I was discussing over the weekend with a friend who is putting together plans for online learning at a college. My experience is that e-learning has very good intentions, but often misses the mark. Many colleges and universities start by providing discussion groups and forums on an 'if you build it, they will come' basis. A forum needs about 8+ regular posters to have any life, and a subject that provokes discussion (one that there is no right answer to the questions, or which has lots of details), but for every 10 forum members perhaps only 1 will be a regular…so that's 80 members before it comes to life.
An online learning site that is highly effective is IBM's DeveloperWorks. There are regular submissions of technical articles and tutorials from IBM staff about complex IT subjects. There isn't much need for deep discussion though, although there is opportunity to comment on pieces.
My interest is that I have built an e-learning authoring tool called Acce-Lerator for The Training Foundation and I would like to see it get used fully. There are a number of tools available for creating 'courseware', but Acce-Lerator is designed to be usable by just about anyone out-of-the-box. It's difficult to keep to this premise as the system grows as there are increasing requirements to put checkboxes, etc. for special behaviours, but the core system is still pretty simple. We then use the excellent Moodle Learning Management System to host the courses.
If I was designing an e-learning platform I think that I might include a wiki and task students to build the content. This 'pedagogical' approach means that individuals are active in building something rather than passively attempting to soak up information piped at them.
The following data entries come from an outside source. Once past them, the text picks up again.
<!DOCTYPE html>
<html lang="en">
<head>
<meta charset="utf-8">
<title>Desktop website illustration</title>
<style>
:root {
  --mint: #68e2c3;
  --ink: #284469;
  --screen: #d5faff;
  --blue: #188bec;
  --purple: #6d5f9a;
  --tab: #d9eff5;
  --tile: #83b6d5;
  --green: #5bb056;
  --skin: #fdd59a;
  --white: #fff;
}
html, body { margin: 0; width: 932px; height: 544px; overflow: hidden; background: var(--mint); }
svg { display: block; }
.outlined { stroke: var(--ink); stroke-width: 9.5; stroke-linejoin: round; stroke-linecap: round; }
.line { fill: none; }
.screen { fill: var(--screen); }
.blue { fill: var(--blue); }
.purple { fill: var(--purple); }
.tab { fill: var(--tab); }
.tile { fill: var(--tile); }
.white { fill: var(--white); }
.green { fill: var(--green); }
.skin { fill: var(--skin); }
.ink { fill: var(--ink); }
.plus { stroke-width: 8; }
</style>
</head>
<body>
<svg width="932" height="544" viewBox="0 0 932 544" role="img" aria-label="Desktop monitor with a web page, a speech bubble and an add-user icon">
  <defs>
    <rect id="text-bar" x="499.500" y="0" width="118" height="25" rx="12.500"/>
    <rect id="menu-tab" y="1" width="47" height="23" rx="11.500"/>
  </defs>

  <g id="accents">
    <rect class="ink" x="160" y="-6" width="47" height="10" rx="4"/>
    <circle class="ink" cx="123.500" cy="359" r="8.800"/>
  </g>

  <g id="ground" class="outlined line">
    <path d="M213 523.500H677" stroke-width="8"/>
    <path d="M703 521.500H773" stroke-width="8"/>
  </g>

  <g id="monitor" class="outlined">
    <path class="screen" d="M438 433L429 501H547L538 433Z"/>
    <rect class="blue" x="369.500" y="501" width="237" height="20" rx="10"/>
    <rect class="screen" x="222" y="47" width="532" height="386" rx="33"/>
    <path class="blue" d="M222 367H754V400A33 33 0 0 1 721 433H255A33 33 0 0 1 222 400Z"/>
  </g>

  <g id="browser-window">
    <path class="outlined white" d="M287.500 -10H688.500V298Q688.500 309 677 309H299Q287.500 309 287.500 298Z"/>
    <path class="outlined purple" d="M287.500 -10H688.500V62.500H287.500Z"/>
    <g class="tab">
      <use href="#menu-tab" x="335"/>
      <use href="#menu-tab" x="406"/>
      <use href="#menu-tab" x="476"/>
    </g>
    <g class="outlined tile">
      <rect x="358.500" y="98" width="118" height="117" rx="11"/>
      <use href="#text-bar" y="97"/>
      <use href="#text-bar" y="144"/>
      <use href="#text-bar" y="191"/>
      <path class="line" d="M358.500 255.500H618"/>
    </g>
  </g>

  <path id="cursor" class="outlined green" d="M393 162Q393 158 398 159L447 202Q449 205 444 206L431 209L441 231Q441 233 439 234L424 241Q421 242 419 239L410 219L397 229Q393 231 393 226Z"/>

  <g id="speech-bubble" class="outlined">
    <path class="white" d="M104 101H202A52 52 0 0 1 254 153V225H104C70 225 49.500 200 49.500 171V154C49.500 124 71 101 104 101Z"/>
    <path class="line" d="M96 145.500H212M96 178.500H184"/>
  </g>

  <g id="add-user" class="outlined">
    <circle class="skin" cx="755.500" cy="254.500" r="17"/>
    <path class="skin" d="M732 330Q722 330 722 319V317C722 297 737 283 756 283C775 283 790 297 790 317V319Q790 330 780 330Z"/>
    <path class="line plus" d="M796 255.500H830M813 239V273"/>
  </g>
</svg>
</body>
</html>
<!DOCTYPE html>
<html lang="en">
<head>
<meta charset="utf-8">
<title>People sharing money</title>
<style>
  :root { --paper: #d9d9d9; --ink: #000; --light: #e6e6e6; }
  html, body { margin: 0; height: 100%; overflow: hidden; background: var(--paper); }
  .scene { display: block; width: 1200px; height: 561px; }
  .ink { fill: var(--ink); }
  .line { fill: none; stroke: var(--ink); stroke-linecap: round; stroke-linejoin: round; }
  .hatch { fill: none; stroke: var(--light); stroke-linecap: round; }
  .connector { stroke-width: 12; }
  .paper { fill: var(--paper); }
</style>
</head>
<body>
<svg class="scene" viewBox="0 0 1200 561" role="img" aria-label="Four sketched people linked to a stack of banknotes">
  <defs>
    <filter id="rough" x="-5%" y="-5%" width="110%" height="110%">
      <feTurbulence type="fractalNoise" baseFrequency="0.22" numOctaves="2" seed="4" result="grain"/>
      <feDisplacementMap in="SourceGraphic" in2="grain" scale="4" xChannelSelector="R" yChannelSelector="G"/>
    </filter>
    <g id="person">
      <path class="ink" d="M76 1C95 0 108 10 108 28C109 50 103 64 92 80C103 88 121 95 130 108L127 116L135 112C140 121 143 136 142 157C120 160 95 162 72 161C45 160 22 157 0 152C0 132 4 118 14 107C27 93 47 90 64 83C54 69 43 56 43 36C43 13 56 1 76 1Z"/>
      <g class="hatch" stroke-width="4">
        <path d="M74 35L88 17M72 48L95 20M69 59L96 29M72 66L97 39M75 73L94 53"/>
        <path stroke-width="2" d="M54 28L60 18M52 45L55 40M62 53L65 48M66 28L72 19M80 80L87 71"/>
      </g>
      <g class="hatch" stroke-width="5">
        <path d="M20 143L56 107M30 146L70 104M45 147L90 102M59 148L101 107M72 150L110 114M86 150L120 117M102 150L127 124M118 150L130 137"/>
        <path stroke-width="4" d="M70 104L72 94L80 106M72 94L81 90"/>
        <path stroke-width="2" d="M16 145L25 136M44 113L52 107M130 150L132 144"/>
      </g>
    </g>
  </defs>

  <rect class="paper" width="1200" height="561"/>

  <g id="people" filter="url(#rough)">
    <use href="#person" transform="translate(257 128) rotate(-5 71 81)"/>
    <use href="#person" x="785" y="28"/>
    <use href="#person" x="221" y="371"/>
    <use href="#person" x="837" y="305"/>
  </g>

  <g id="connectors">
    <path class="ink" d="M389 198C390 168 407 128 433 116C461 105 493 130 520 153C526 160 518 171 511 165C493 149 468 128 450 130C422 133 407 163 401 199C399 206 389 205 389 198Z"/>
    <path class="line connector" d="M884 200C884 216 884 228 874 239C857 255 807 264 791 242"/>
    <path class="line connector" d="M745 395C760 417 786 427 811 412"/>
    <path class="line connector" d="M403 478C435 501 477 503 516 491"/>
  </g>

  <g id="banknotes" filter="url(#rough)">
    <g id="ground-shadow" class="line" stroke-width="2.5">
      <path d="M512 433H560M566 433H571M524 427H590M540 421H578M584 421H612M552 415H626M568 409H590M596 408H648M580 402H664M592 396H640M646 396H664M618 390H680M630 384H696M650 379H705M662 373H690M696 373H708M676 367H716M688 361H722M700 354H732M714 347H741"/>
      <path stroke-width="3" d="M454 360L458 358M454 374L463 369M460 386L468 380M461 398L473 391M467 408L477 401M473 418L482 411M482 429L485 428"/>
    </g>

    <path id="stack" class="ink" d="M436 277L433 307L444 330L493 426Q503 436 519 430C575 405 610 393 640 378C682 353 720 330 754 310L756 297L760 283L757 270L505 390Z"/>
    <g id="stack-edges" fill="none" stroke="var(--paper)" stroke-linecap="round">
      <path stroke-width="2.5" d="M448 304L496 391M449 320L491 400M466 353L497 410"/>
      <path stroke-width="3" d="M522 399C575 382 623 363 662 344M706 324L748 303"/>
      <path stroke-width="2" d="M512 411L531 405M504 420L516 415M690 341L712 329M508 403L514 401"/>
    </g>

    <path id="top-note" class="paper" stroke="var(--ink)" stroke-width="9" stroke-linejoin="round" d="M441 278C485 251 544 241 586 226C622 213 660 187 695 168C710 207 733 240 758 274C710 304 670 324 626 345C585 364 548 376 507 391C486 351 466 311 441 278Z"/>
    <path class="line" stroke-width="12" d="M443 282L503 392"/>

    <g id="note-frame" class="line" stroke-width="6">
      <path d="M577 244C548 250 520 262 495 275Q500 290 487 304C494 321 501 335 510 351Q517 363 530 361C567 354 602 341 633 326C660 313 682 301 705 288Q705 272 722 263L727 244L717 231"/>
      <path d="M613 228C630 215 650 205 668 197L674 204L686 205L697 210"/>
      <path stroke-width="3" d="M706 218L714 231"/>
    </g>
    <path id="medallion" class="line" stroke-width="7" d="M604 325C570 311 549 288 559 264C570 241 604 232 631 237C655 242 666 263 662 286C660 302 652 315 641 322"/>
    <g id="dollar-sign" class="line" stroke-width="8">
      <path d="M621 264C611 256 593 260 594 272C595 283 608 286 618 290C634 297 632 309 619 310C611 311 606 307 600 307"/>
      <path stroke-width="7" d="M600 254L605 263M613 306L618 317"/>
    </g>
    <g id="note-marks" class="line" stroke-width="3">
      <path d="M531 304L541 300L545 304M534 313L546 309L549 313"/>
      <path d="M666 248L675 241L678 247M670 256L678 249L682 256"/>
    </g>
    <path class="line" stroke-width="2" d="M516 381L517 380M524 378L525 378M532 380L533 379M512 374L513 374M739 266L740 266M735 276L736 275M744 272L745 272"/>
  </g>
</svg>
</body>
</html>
The latter entails more and more complex technology to try to make the experience interesting, whereas the former can be very simple as it is the act of finding and adding the information that helps you to learn.